view a plan
The causes of the American Revolution are the focus of this internet workshop and rubric
Social Studies, Computers & Internet
Title – Causes of the American Revolution
By – Jeff Hopper
Primary Subject – Social Studies
Secondary Subjects – Computers / Internet
Grade Level – 4th
Time/Class Period: 1 – 1 Ã‚Â½ hours (2 class periods)
State Learning Standards:
Overall Goal: In this internet workshop, students will gain an overview of several events that contributed directly to the beginning of the American Revolution. They will use critical thinking skills to consider the reasons why the colonists reacted to certain British acts in the ways that they did.
- Students will be able to use given internet resources to read for information.
- Students will be able to identify three events that helped cause the American Revolution
- Students will be able to explain why these events angered the colonists
- Students will be able to use internet information to support their own opinions and to agree or disagree with others’ opinions
Materials and Resources:
- Website http://www.pbs.org/wnet/historyofus/web01/segment3.html
- Questions on overhead projector
- In your opinion, why did colonists object to taxation without representation?
- Do you agree or disagree with the colonists’ decision to stage the Boston Tea Party?
- What acts were intolerable to the colonists?
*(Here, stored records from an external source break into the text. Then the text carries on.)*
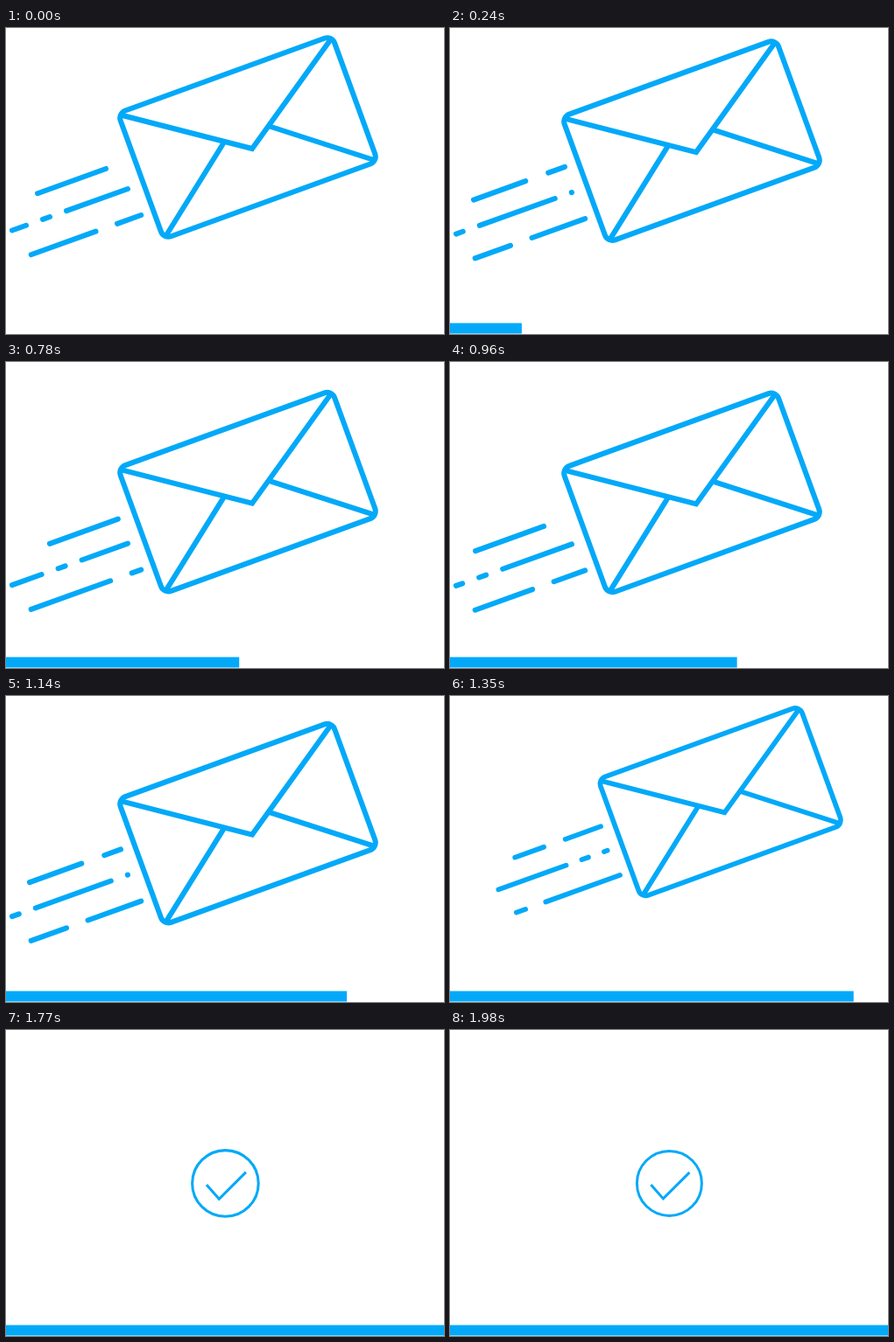
An HTML page for the animation above (2730 ms loop, 500 by 350 pixels).

```html
<!DOCTYPE html>
<html lang="en">
<head>
<meta charset="utf-8">
<title>Sending mail</title>
<style>
  html, body { margin: 0; width: 100%; height: 100%; overflow: hidden; background: #fff; }
  svg { display: block; width: 100vw; height: 100vh; }
  .ink { fill: none; stroke: #03a9f8; }
</style>
</head>
<body>
<svg viewBox="0 0 500 350">
  <g id="mail" class="ink" stroke-width="6">
    <rect x="146" y="48.5" width="260" height="153" rx="9" transform="rotate(-20 276 125)"/>
    <path d="M131 99.5L281 138L370 14M183 237L249 130.5M420 151L299.5 112"/>
    <g id="trails" stroke-linecap="round"></g>
  </g>
  <g id="done" class="ink" stroke-width="3">
    <circle r="37"/>
    <path d="M-21 1.5L-7 17.5L23 -12.5"/>
  </g>
  <rect id="bar" y="337.5" height="12" fill="#03a9f8"/>
</svg>
<script>
const LOOP = 2730, STEP = 30, TRAIL_PERIOD = 900;
const BAR_SPEED = 0.3413;
const EXIT_START = 1220, EXIT_END = 1650;
const POP_START = 1635, POP_TIME = 345;

const byId = id => document.getElementById(id);
const mail = byId('mail'), done = byId('done'), bar = byId('bar');

// Dash lengths and start are measured along x; each pattern fills its line once.
const trails = [
  { from: [27, 192.5], to: [131, 154.8], dashes: [78, 26], start: 9 },
  { from: [7, 231.5], to: [139, 184], dashes: [86, 19, 8, 19], start: 62 },
  { from: [28.7, 259.3], to: [154.2, 214], dashes: [101, 24.5], start: 98.3 }
].map(trail => {
  const span = trail.to[0] - trail.from[0];
  const path = document.createElementNS('http://www.w3.org/2000/svg', 'path');
  path.setAttribute('d', `M${trail.from}L${trail.to}`);
  path.setAttribute('pathLength', span);
  path.setAttribute('stroke-dasharray', trail.dashes.join(' '));
  byId('trails').append(path);
  return { path, span, start: trail.start };
});

function backOut(p) {
  const q = p - 1, s = 1.70158;
  return 1 + q * q * ((s + 1) * q + s);
}

function draw(t) {
  const bob = 12.35 * (1 - Math.cos(2 * Math.PI * t / 1800));
  const exit = 0.33 * (Math.max(0, t - EXIT_START) / 310) ** 2;
  mail.style.display = t < EXIT_END ? '' : 'none';
  mail.setAttribute('transform',
    `translate(${276 + 564 * exit} ${125 - 267.5 * exit}) scale(${Math.max(0, 1 - exit)}) translate(-276 ${bob - 125})`);

  for (const { path, span, start } of trails) {
    path.setAttribute('stroke-dashoffset', span * (t % TRAIL_PERIOD) / TRAIL_PERIOD - start);
  }

  bar.setAttribute('width', Math.min(500, BAR_SPEED * t));

  const pop = Math.min(1, (t - POP_START) / POP_TIME);
  done.style.display = pop > 0 ? '' : 'none';
  if (pop > 0) done.setAttribute('transform', `translate(250.4 175.4) scale(${backOut(pop)})`);
}

const begin = performance.now();
function tick() {
  const t = (performance.now() - begin) % LOOP;
  draw(Math.floor(t / STEP) * STEP);
  requestAnimationFrame(tick);
}
tick();
</script>
</body>
</html>
```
Do you think they were intolerable?
- Who were the Sons of Liberty?
- Chart paper and markers
Procedure/Activity for Class Period 1:
- 1. Review with students the French-Indian War and its outcome.
- 2. Tell students that following this war, the British wanted the colonists to help them pay for the cost of the war.
- 3. Inform students that they are going to visit a website that gives them information on the events that followed the French-Indian War, and eventually led to the American Revolution.
- 4. Instruct students to go to
- 5. Introduce students to the various icons on the page that link to historical documents, images, and sound clips. Show them how to click on highlighted words for a definition.
- 6. Let students know that they will work in small groups (2-3) for approximately 30 minutes to investigate the website. Their task is to create a 3-columned chart on which to take notes on the actions taken by the British that upset the colonists, the reactions of the colonists, and the possible reasons for the colonists’ reactions.
- 7. At the end of the work session, students will come together to discuss their findings in a large group, and to share/hear each others’ ideas.
Class Period 2:
- 1. Allow students to revisit yesterday’s website for 10 minutes.
- 2. Draw students’ attention to the questions on the overhead projector. Tell them that they are to work together with their groups to answer the questions, based on their reading, their own opinions, and the opinions of their classmates that were shared at the end of the lesson yesterday.
- 3. When students are finished with the task, allow the whole class to participate in creating a chart listing the causes of the Revolutionary War, as well as possible reasons why the groups involved were so upset. This chart will become a valuable classroom resource as they continue with this social studies unit.
Closure: This lesson on the causes of the American Revolution will be followed by a study of the timeline of the actual war, as well as its outcomes. As a culmination of the unit, small groups will create Power Point slideshows that include causes, events, and outcomes of the revolution.
Assessment/Evaluation: See rubric.
Internet Workshop – American Revolution
Student Name: ________________________________________
|Identifies causes of the revolution.||Student identifies all the main causes of the revolution as stated in the article.||The student lists all but one of the main causes of the revolution.||The student lists one or two of the main causes of the revolution, using the article for reference. S/he does not highlight any incorrect points||The student cannot find relevant information with accuracy.|
|Relates Graphics to Text||Student accurately explains how each graphic/diagram is related to the text, and accurately determines whether each graphic/diagram agrees with the information in the text.||Student accurately explains how each graphic/diagram is related to the text.||Student accurately explains how some of the diagrams are related to the text.||Student has difficulty relating graphics and diagrams to the text.|
|Formulates opinions||Student uses textual information to form reasonable opinions about the reasons colonists were angered.||Student uses textual information to form opinions about why the colonists were angered. Not all opinions are reasonable.||Student forms opinions about why the colonists were angered. Opinions are not based on textual information.||Student has difficulty forming opinions.|
|Participation in group discussion||Student participates fully in group discussion. Shares own ideas and is open to the ideas of others.||Student participates somewhat in group discussion. Shares own ideas and is open to similar ideas from other students.||Student participates reluctantly in group discussion. Is not open to ideas of others.||Student does not participate in group discussion unless called upon.|
E-Mail Jeff Hopper !